“If you choose to go this route, there are some best practices to keep in mind,” says Craft. “It’s OK to poke fun a bit, but tread lightly. Don’t risk offending any speakers or attendees. Also, don’t use too many inside jokes. These kinds of intro videos work best when everyone feels included in the fun.”
Often, speakers will have their own repertoire of videos that you may be able to leverage in your promotions, Craft adds.
PROMOTE THE PARTY
The opening or closing party can be one of the highlights of an event and offering video in real time is a fun way for people to record memories and highlights. The content can be quickly produced and shared on social media to generate even more buzz for your event, says Craft.
“We had one event that edited party footage in real time and shared it with people during the party. Much of the content was recorded earlier in the evening and then edited in an ad-hoc video booth set up in a corner of the party,” she says.
Post-event videos can extend memories, enthusiasm and knowledge retention of events. “Make sure some video content is freely available,” says Craft. “Even if you want to monetize recorded talks, don’t put everything behind a paywall. Share at least some of your video content for free, so that people get enough of a taste that they want to engage further.”
Craft suggests creating different kinds of videos for different audiences. “Make short, teaser content to share on social media and share longer, uncut recordings of the talks on your website. You also can edit together testimonials and feedback for a high-energy video to promote the event with new audience members,” Craft says.
Recaps and highlight videos are a great way to reach those people who didn’t attend.
“A highlight video is one of the best ways to drive future sales and attendees because the videos can help create FOMO (fear of missing out),” says Craft.
Presentations captured during the event offer promising sales and exposure post-event. “Regardless of if people attended a specific session or not, they’re going to want the recordings.

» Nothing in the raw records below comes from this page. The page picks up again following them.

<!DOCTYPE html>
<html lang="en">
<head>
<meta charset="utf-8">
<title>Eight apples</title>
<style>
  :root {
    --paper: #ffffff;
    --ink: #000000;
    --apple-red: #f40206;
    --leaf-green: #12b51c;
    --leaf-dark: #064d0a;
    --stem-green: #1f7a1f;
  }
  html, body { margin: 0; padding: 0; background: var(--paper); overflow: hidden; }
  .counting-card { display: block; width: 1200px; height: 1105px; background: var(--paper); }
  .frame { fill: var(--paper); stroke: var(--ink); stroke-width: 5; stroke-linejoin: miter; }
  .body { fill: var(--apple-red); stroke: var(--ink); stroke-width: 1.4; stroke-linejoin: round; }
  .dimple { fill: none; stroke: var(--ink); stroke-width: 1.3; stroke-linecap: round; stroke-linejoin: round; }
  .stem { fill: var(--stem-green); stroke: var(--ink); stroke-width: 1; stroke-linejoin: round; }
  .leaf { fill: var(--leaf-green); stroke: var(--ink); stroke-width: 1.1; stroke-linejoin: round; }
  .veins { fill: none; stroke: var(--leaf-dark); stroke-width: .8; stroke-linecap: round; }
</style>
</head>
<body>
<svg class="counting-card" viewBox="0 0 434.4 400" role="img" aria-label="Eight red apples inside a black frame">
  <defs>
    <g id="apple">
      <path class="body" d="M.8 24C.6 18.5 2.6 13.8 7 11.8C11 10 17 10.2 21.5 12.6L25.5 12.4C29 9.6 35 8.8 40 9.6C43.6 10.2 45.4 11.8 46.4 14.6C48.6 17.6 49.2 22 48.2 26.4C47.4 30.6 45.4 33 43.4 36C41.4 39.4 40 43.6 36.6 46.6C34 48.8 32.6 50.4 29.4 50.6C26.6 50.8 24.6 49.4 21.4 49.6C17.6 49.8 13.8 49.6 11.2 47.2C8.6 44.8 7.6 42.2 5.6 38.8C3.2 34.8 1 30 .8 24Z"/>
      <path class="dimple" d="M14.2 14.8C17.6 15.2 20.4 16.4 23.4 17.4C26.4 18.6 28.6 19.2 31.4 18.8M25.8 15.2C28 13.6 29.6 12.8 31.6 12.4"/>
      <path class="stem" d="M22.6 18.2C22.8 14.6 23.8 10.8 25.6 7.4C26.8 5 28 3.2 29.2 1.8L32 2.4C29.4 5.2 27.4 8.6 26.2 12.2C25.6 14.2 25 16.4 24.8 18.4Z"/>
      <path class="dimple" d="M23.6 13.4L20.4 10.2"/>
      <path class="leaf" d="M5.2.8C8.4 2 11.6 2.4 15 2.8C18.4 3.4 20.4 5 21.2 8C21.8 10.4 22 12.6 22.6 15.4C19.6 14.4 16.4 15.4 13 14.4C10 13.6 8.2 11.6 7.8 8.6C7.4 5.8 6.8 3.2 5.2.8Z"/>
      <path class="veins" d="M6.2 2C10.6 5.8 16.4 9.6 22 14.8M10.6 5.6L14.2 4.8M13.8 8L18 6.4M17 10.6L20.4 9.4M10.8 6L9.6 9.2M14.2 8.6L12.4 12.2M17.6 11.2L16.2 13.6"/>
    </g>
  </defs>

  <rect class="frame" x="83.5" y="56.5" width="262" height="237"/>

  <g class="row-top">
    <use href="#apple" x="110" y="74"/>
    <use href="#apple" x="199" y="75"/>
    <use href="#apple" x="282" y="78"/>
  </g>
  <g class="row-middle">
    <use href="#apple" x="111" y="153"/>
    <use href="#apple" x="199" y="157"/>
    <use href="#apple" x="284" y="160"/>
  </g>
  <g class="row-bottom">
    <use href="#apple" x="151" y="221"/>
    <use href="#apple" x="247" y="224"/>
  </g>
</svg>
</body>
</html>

Whether to re-watch themselves, share with their teams or show colleagues, make sure you record as many of the speaker sessions as you can. You’ll be glad you did,” Craft concludes.